_Assigned task_
Lines containing the word "function" are to be copied from the data below.

Collected data:
********

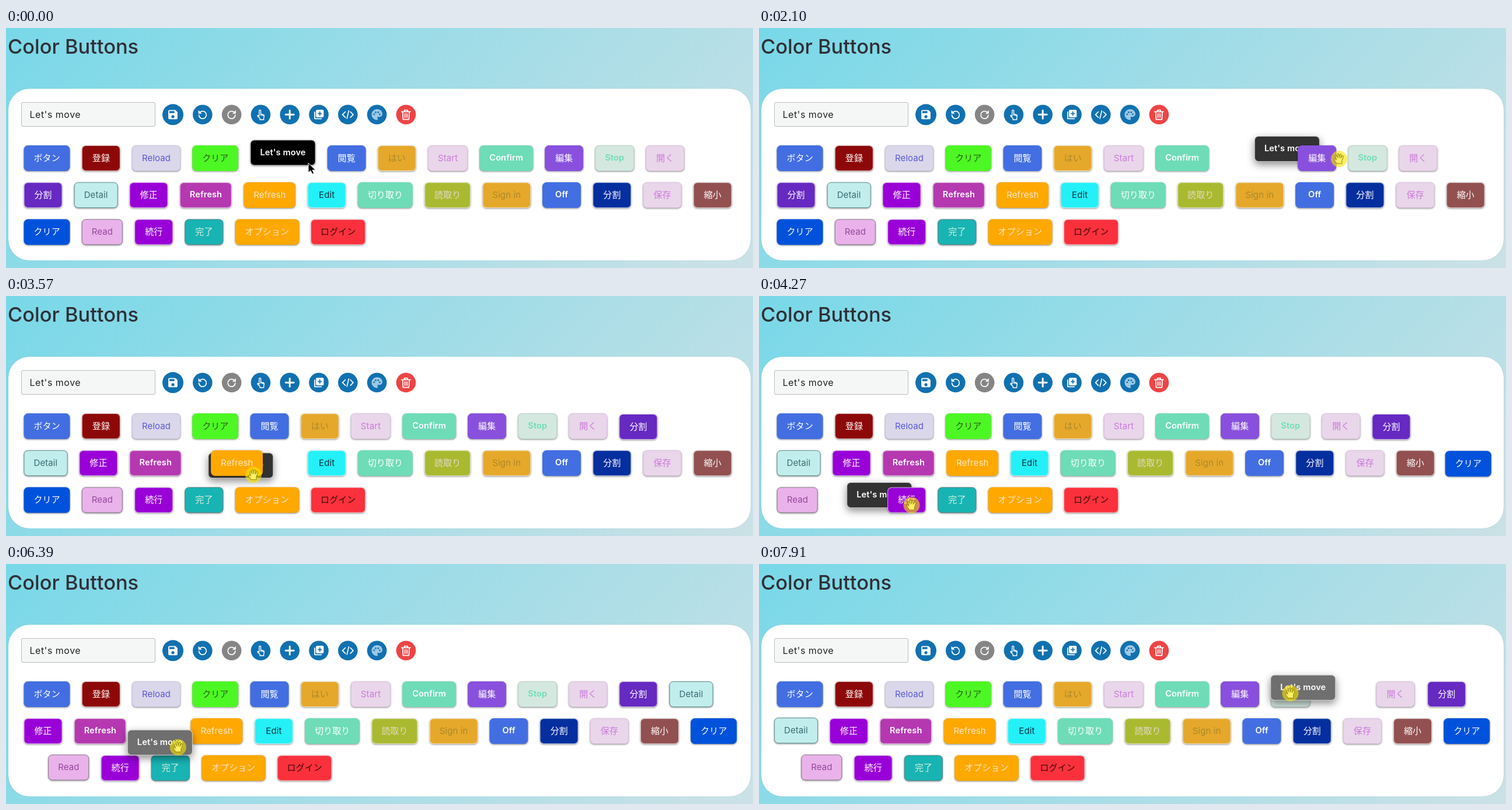
Write an HTML page that moves like this. It is 1280 px wide and 411 px high and loops after 8000 ms.

```html
<!DOCTYPE html>
<html lang="ja">
<head>
<meta charset="utf-8">
<title>Color Buttons</title>
<style>
html, body { margin: 0; width: 100%; height: 100%; overflow: hidden; }
body {
  position: relative;
  background: linear-gradient(135deg, #78d8e8, #cbe1e6);
  font-family: Inter, "Noto Sans CJK JP", "Noto Sans CJK SC", "Noto Sans CJK", sans-serif;
}
body > *, .btn, #cursor > * { position: absolute; box-sizing: border-box; }
h1 { left: 3px; top: 12px; margin: 0; font: 500 34.4px/40px Inter, sans-serif; color: #302f35; white-space: nowrap; }
#card { left: 4px; top: 104px; width: 1272px; height: 294px; border-radius: 36px; background: #fff; box-shadow: 0 0 1px rgba(90,140,150,.5); }
#field { left: 25.5px; top: 127px; width: 230px; height: 42px; border: 1px solid #b9bcbb; border-radius: 3px; background: #f5f7f6; color: #222; font-size: 16px; line-height: 40px; padding-left: 14px; letter-spacing: .5px; }
svg { left: 0; top: 0; overflow: visible; }
#list { left: 0; top: 0; }
.btn { left: 0; top: 0; height: 43.5px; min-width: 66.2px; padding: 0 16px; line-height: 41px; border: 1px solid transparent; background-origin: border-box; border-radius: 7px; text-align: center; white-space: nowrap; font-size: 15px; letter-spacing: .1px; box-shadow: 0 1px 3px rgba(0,0,0,.45); }
.bold { font-weight: 600; font-size: 14.6px; }
#cursor { left: 0; top: 0; z-index: 99; }
#ring { left: -14px; top: -14px; width: 28px; height: 28px; border-radius: 50%; background: rgba(248,228,0,.6); }
</style>
</head>
<body>
<h1>Color Buttons</h1>
<div id="card"></div>
<div id="field">Let's move</div>
<svg id="tools" width="1280" height="411"></svg>
<div id="list"></div>
<div id="cursor">
  <svg id="arrow" width="1" height="1"><path d="M0 0V16.5L4 13L6.7 19L9.6 17.7L7 12H12.3Z" stroke="#fff"/></svg>
  <svg id="hand" width="1" height="1"><path d="M-4 8L-8 2C-9 0-7-1-5.5 .5L-4.5 1.5L-6-4C-6.3-6.3-4-6.5-3.3-4.5L-2.5-2L-2.8-7.5C-2.7-9.5-.3-9.5-.2-7.5L.2-2L1.2-7.2C1.7-9 4-8.5 3.7-6.5L3-1.500L5-5C6-6.5 7.8-5.5 7.2-3.5L5 3.5V8Z" fill="#fff" stroke="#111" stroke-width="1.1" stroke-linejoin="round"/></svg>
  <div id="ring"></div>
</div>
<script>
const $ = id => document.getElementById(id);

// Toolbar icons, each drawn in a box of 24 units
const line = (d, w = 2) => `<path d="${d}" fill="none" stroke="#fff" stroke-width="${w}" stroke-linecap="round" stroke-linejoin="round"/>`;
const turn = line('M6 8.5A7.3 7.3 0 1 1 4.8 13') + '<path d="M3.8 3.5V10.3H10.6Z" fill="#fff"/>';
const blue = '#1171b0';
const holes = [[6.5, 11.5], [9.5, 7.5], [14.5, 7.5], [17.5, 11.5]];
const icons = [
  '<path d="M17 3H5a2 2 0 0 0-2 2v14a2 2 0 0 0 2 2h14a2 2 0 0 0 2-2V7zm-5 16a3 3 0 1 1 0-6 3 3 0 0 1 0 6zm3-10H5V5h10z" fill="#fff"/>',
  turn,
  `<g transform="matrix(-1 0 0 1 24 0)">${turn}</g>`,
  line('M9 15V4.5a1.6 1.6 0 0 1 3.2 0V11l5 1.2q2 .5 1.7 2.5L18 19v3h-7.5v-2.5L6 15q-.5-2 1.3-1.5L9 15M12.2 11v2.5M14.8 11.8v2M17 12.5v2', 1.6),
  line('M12 4V20M4 12H20', 3.4),
  line('M4 7V20H17') + '<rect x="6.5" y="2.5" width="15" height="15" rx="2" fill="#fff"/>' +
    `<path d="M14 6V14M10 10H18" stroke="${blue}" stroke-width="2"/>`,
  line('M7 6.5L1.5 12L7 17.5M17 6.5L22.5 12L17 17.5M13.8 4.5L10.2 19.5', 1.9),
  '<path d="M12 1.5a10.5 10.5 0 0 0 0 21c1 0 1.8-.8 1.8-1.8 0-1.2-.9-1.5-.9-2.5 0-1 .8-1.7 1.8-1.7H17a5.7 5.7 0 0 0 5.7-5.7C22.7 5.5 18 1.5 12 1.5z" fill="#9cc8e4"/>' +
    holes.map(([x, y]) => `<circle cx="${x}" cy="${y}" r="1.7" fill="${blue}"/>`).join(''),
  line('M3.5 6.5H20.5M9 6V3.2H15V6M5.5 6.5L6.3 21.5H17.7L18.5 6.5M10 10.5V17.5M14 10.5V17.5'),
];
$('tools').innerHTML = icons.map((art, i) => {
  const x = i ? 287 + 49.8 * i : 286;
  const fill = i == 2 ? '#858585' : i == 8 ? '#ee4444' : blue;
  return `<circle cx="${x}" cy="148.3" r="${i ? 16.8 : 18}" fill="${fill}"/>` +
    `<g transform="translate(${x - 10.5} 137.8) scale(.875)">${art}</g>`;
}).join('');

// label, background, text colour, border, bold
const pale = '#ffffffb0', pink = ['#e9d6ea', '#cc78da', '#dfc2e2'];
const amber = ['#e5a82b', '#ab882a', pale], royal = ['#436ee2', '#fff'];
const mint = ['#6edcb7', '#fff'], orange = ['#ffa800', '#fbe8c8'], violet = ['#9900d8', '#fff', pale];
const specs = [
  ['ボタン', ...royal], ['登録', '#8d0909', '#fff', pale], ['Reload', '#dbd7ea', '#5757d6', '#c9c4e2'],
  ['クリア', '#4df723', '#2b5a1a'], ['閲覧', ...royal], ['はい', ...amber], ['Start', ...pink],
  ['Confirm', ...mint, '', 1], ['編集', '#8950dd', '#fff'], ['Stop', '#d4e8df', '#6edcb7', '#b8d4c8', 1],
  ['開く', ...pink], ['分割', '#6629c1', '#fff', pale], ['Detail', '#c1eeed', '#3a6b70', '#5f9090'],
  ['修正', ...violet], ['Refresh', '#b538b1', '#fff', pale, 1], ['Refresh', ...orange],
  ['Edit', '#23f0f7', '#134', pale], ['切り取り', ...mint], ['読取り', '#a9ba30', '#e2d9c6', pale],
  ['Sign in', ...amber], ['Off', ...royal, '', 1], ['分割', '#052e9f', '#fff', pale], ['保存', ...pink],
  ['縮小', '#925050', '#fff', pale], ['クリア', '#0052dc', '#fff'], ['Read', '#eab2ea', '#94479c', '#8a7a90'],
  ['続行', ...violet], ['完了', '#18b4b4', '#d8f0d8', '#4a8085'], ['オプション', ...orange],
  ['ログイン', '#fa313d', '#400808', pale],
];

function makeButton([label, background, color, borderColor, bold]) {
  const el = document.createElement('div');
  el.className = bold ? 'btn bold' : 'btn';
  el.textContent = label;
  Object.assign(el.style, { background, color, borderColor: borderColor || background });
  $('list').append(el);
  const { width } = el.getBoundingClientRect();
  return { el, width, step: width + 20 };
}
const items = specs.map(makeButton);
items.forEach((item, i) => item.el.style.zIndex = 2 * i);
const drag = makeButton(["Let's move", '#000', '#fff', pale, 1]);

const drop = 5000, loop = 8000, pitch = 63.2;
const rowY = row => 201 + pitch * row;

// Places with the held button over a slot; each row passed hands its edge item to the next
function layout({ at, rows }, slot) {
  const order = [...items.slice(0, at), drag, ...items.slice(at)];
  const home = [], starts = [0];
  rows.forEach((count, row) => {
    let x = 30.5;
    const end = starts[row] + count;
    for (const item of order.slice(starts[row], end)) {
      home.push({ x, row });
      x += item.step;
    }
    starts.push(end);
  });
  const forward = slot > at;
  const gaps = rows.map((_, row) =>
    (row == home[at].row ? drag : order[forward ? starts[row] : starts[row + 1] - 1]).step);
  const places = home.map(({ x, row }, k) => {
    const y = rowY(row);
    if (forward && k > at && k <= slot) {
      if (k > starts[row]) return { x: x - gaps[row], y };
      return { x: home[k - 1].x + order[k - 1].step - gaps[row - 1], y: rowY(row - 1) + 1 };
    }
    if (k >= slot && k < at) {
      if (k + 1 < starts[row + 1]) return { x: x + gaps[row], y };
      return { x: 30.5 + gaps[row + 1] - order[k].step, y: rowY(row + 1) - 1 };
    }
    return { x, y };
  });
  const [own] = places.splice(at, 1);
  return { places, own: { ...home[at], y: own.y } };
}

// Key points of the drag: time, x, y
const path = [
  [0, 418, 194], [250, 418, 190], [1030, 418, 190], [1850, 835, 186], [2080, 839, 185],
  [2100, 848, 185], [2300, 1028, 190], [2420, 1030, 215], [2520, 985, 264], [2820, 732, 273],
  [3140, 455, 268], [3360, 440, 267], [3900, 200, 270], [4000, 193, 285], [4050, 185, 300],
  [4270, 150, 319], [4700, 247, 329], [5450, 247, 329], [5800, 203, 325], [6150, 150, 292],
  [6900, 330, 266], [7210, 604, 264], [7500, 865, 262], [7600, 930, 228], [7680, 942, 192],
  [7840, 934, 190], [8060, 755, 189],
];
const mix = (a, b, k) => a + (b - a) * k;
const clamp = k => Math.max(0, Math.min(1, k));
const ease = k => k < .5 ? 4 * k ** 3 : 1 - 4 * (1 - k) ** 3;
const between = (t, a, b) => t >= a && t < b;
const place = (el, x, y) => el.style.transform = `translate(${x}px,${y}px)`;
const show = (id, on) => $(id).style.display = on ? '' : 'none';

function pathAt(t) {
  const n = path.findIndex(p => p[0] > t), a = path[n - 1], b = path[n];
  const k = (t - a[0]) / (b[0] - a[0]);
  return [mix(a[1], b[1], k), mix(a[2], b[2], k)];
}

// An item comes before the held button when its home centre does
function slotAt(t, { base }) {
  const [x, y] = pathAt(t), top = rowY(Math.round((y - 201) / pitch));
  return items.filter((item, i) => {
    const p = base.places[i];
    return p.y < top || p.y == top && p.x + item.width / 2 < x + drag.width / 2;
  }).length;
}

function planDrag(at, rows, from, to) {
  const plan = { at, rows, steps: [] };
  plan.base = layout(plan, at);
  for (let time = from, last = at; time < to; time += 10) {
    const slot = slotAt(time, plan);
    if (slot != last) plan.steps.push({ time, places: layout(plan, slot).places });
    last = slot;
  }
  return plan;
}
const first = planDrag(4, [12, 13, 6], 1030, drop);
const second = planDrag(28, [13, 13, 5], 5800, loop);

function draw(t) {
  const plan = t < drop ? first : second;
  items.forEach((item, i) => {
    let { x, y } = plan.base.places[i];
    for (const { time, places } of plan.steps) {
      if (t < time) break;
      const k = ease(clamp((t - time) / 250));
      x = mix(x, places[i].x, k);
      y = mix(y, places[i].y, k);
    }
    place(item.el, x, y);
  });

  // A resting button is raised under the pointer
  const held = between(t, 1030, drop) || t >= 5800;
  const [x, y] = pathAt(t), { own } = plan.base;
  const rest = held ? 0 : t < drop ? 1 : ease(clamp((t - drop) / 200));
  place(drag.el, mix(x, own.x, rest), mix(y, own.y - 9.5, rest));
  Object.assign(drag.el.style, {
    zIndex: 2 * plan.at - 1,
    background: !held ? '#000' : t < drop ? '#323232' : '#6f6f6f',
    boxShadow: held ? '0 5px 14px rgba(0,0,0,.45)' : '',
  });

  // The pointer runs a little ahead of the held button
  const [px, py] = pathAt(t + 50), grip = clamp((t - 5400) / 400);
  const arrow = t < 250 || between(t, 2720, 2920);
  place($('cursor'), px + mix(100, 75, grip), py + mix(38, 32, grip));
  show('arrow', arrow);
  show('hand', !arrow);
  show('ring', between(t, 890, drop) || t >= 5700);
}

const begin = performance.now();
function tick() {
  draw((performance.now() - begin) % loop);
  requestAnimationFrame(tick);
}
tick();
</script>
</body>
</html>
```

********

_Answer space_
function makeButton([label, background, color, borderColor, bold]) {
function layout({ at, rows }, slot) {
function pathAt(t) {
function slotAt(t, { base }) {
function planDrag(at, rows, from, to) {
function draw(t) {
function tick() {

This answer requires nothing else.